Brainstorming: A creative method of coming up with new ideas or solutions to a problem by generating a large number of ideas, without subjecting them (or the person who suggested the ideas) to critical evaluation. A similar and related term is “ideation.” Decision Analyst owns and operates Imaginators®, the largest creativity panel in the world. This panel is used for new product ideation, advertising concept development, new positioning concepts, etc.
Brand: The name of a product or service that identifies that product or service and, hopefully, distinguishes that product or service from competitive products/services. Over time, a brand can become a reservoir (or symbol) of values and psychological benefits above and beyond the product/service itself.
Brand Associations: Images, emotions, colors, values, and other meanings that consumers attach to, or associate with, a brand.
Brand Awareness: The degree to which consumers are aware of (i.e., have seen or heard of) a brand. It is typically expressed as the percentage of the target population that is aware of the brand.
Brand Awareness, Aided: The percentage of respondents aware of a specific brand when asked, “Which of the following brands have you ever seen or heard of?”
Brand Awareness, Unaided: The percentage of respondents aware of a specific brand when asked, “When you think of peanut butter (i.e., category), what brands come to mind?” PROBE: “What other brands of peanut butter can you think of?”

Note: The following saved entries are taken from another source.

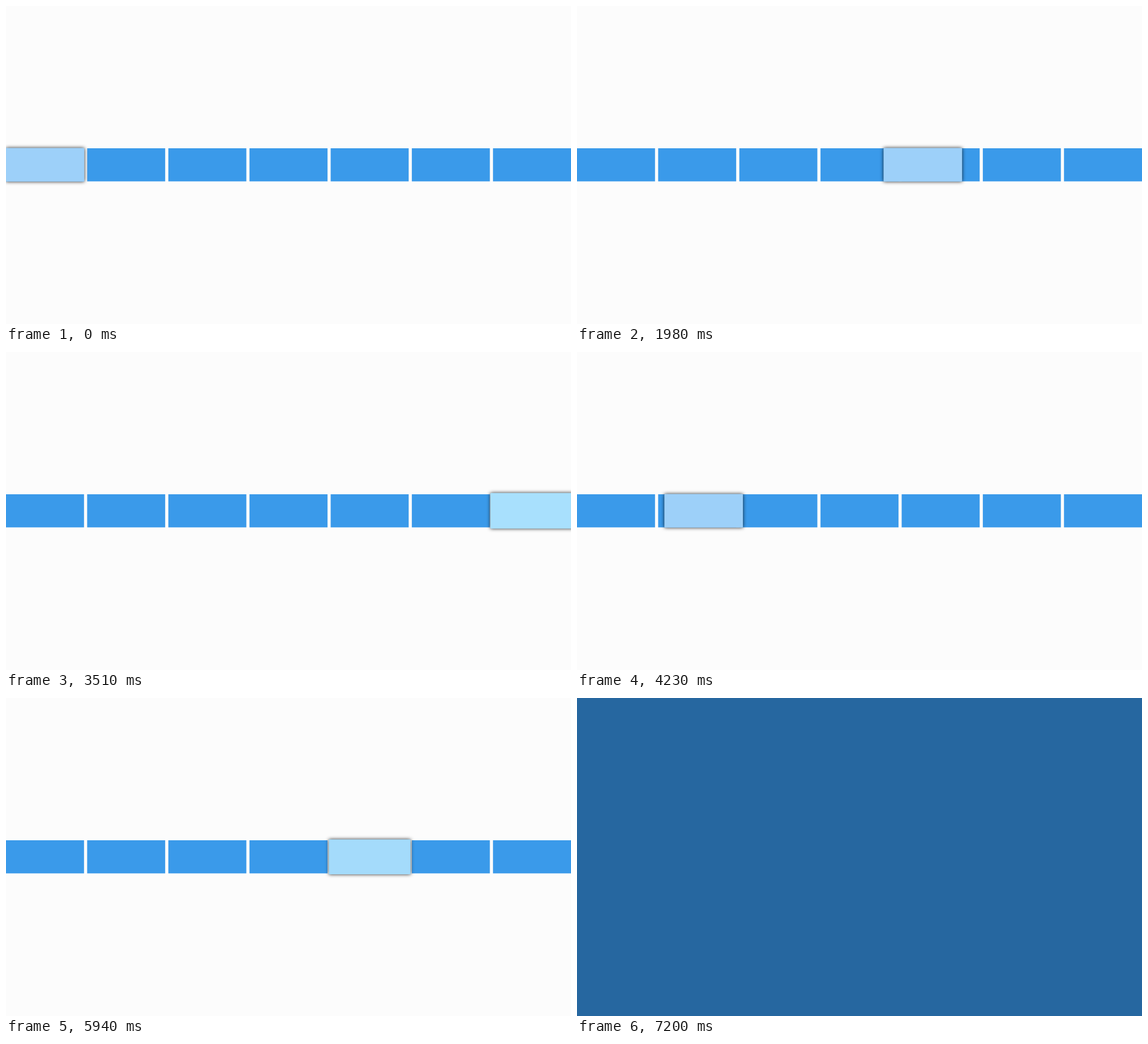
Animation, 998 px wide and 561 px high, one loop 7.23 s. Source, as an HTML page with a canvas:

```html
<!DOCTYPE html>
<html lang="en">
<head>
<meta charset="utf-8">
<title>Stepping highlight</title>
<style>
html, body { margin: 0; width: 100%; height: 100%; overflow: hidden; background: #fcfcfc; }
canvas { display: block; }
</style>
</head>
<body>
<canvas id="stage" width="998" height="561"></canvas>
<script>
const W = 998, H = 561, LOOP = 7230, TICK = 30;
const STEP = 600, STEPS = 6;
const TILES = 7, PITCH = 143.37, TILE_W = 137.8, TILE_Y = 251, TILE_H = 58.4;
const ctx = document.getElementById('stage').getContext('2d');

const clamp = v => Math.max(0, Math.min(1, v));
const mix = (a, b, k) => a.map((v, i) => Math.round(v + (b[i] - v) * k));

// Short ramp up, steady speed, longer ramp down; f is in ticks.
function travel(f) {
  const up = 0.86, down = 2.86, end = 9;
  const v = 1 / (end - (up + down) / 2);
  if (f <= 0) return 0;
  if (f >= end) return 1;
  if (f < up) return v * f * f / (2 * up);
  if (f > end - down) return 1 - v * (end - f) ** 2 / (2 * down);
  return v * (f - up / 2);
}

// Linear rise and fall around tick 15.
const pulse = f => clamp(1 - Math.abs(f - 15) / 5);

function drawTiles() {
  ctx.fillStyle = '#3a9aea';
  for (let i = 0; i < TILES; i++) ctx.fillRect(i * PITCH, TILE_Y, TILE_W, TILE_H);
}

function drawMarker(t) {
  const f = (t % STEP) / TICK;
  const pos = Math.floor(t / STEP) % STEPS + travel(f);
  const grow = pulse(f), scale = 1 + 0.1 * grow;
  const w = (TILE_W + 1) * scale, h = (TILE_H + 0.8) * scale;
  const cx = pos * PITCH + TILE_W / 2, cy = TILE_Y + TILE_H / 2;
  ctx.save();
  ctx.shadowColor = 'rgba(0,0,0,0.85)';
  ctx.shadowBlur = 6;
  ctx.fillStyle = `rgb(${mix([157, 208, 249], [175, 235, 255], grow)})`;
  ctx.beginPath();
  ctx.roundRect(cx - w / 2, cy - h / 2, w, h, 1.5);
  ctx.fill();
  ctx.restore();
}

function draw(now) {
  const t = Math.floor((now % LOOP) / TICK) * TICK;
  ctx.fillStyle = '#fcfcfc';
  ctx.fillRect(0, 0, W, H);
  drawTiles();
  drawMarker(t);
  const fade = clamp((t - 6750) / 450);
  if (fade > 0) {
    ctx.globalAlpha = fade;
    ctx.fillStyle = '#2667a0';
    ctx.fillRect(0, 0, W, H);
    ctx.globalAlpha = 1;
  }
}

const start = performance.now();
function loop() {
  draw(performance.now() - start);
  requestAnimationFrame(loop);
}
loop();
</script>
</body>
</html>
```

Brand Equity: The level of awareness and consumer “goodwill” generated by a company's brands and/or products.
Brand Equity Monitor™: Decision Analyst’s proprietary model that measures relative brand preference based on all aspects of the brand, including both rational and emotional perceptions of the products/services. Learn More
Brand Footprint: A European term for Brand Image.
Brand Image: The total impression created in the mind of a potential consumer by a brand and all its functional, perceptual, and psychological associations. Brand personality, brand character, and brand expression are terms with similar meaning.
Brand Loyalty: The preference by a consumer of one brand over another, often resulting in repeat purchases for the preferred brand.
Break Off: The act of a respondent aborting a survey during its execution.
Briefing: A training session, prior to starting work on a study/survey, in which all of the survey specifications, questionnaire parts, and details of the interview are reviewed, explained, and clarified for all interviewers assigned to the project. This is generally followed by practice interviews being administered by one interviewer to another.
Broadband: See Bandwidth.
Browser: A software program that allows the user to access the web. Firefox, Chrome, and Internet Explorer are some examples of browsers.
Bulletin Board: A software system that permits people to have discussions online, read postings, add comments and feedback, upload and download files, etc. Decision Analyst conducts Time-Extended™ Online Discussion Forums using bulletin board software. Learn More
Buying Intent: Also called Purchase Intent. A five-point scale used to measure the likelihood that a respondent will purchase a product or service: “definitely buy,” “probably buy,” “might or might not buy,” “probably not buy,” and “definitely not buy.”
Contact Decision Analyst
If you would like more information on Marketing Research, please contact Jerry W. Thomas by emailing firstname.lastname@example.org or by calling 1-817-640-6166.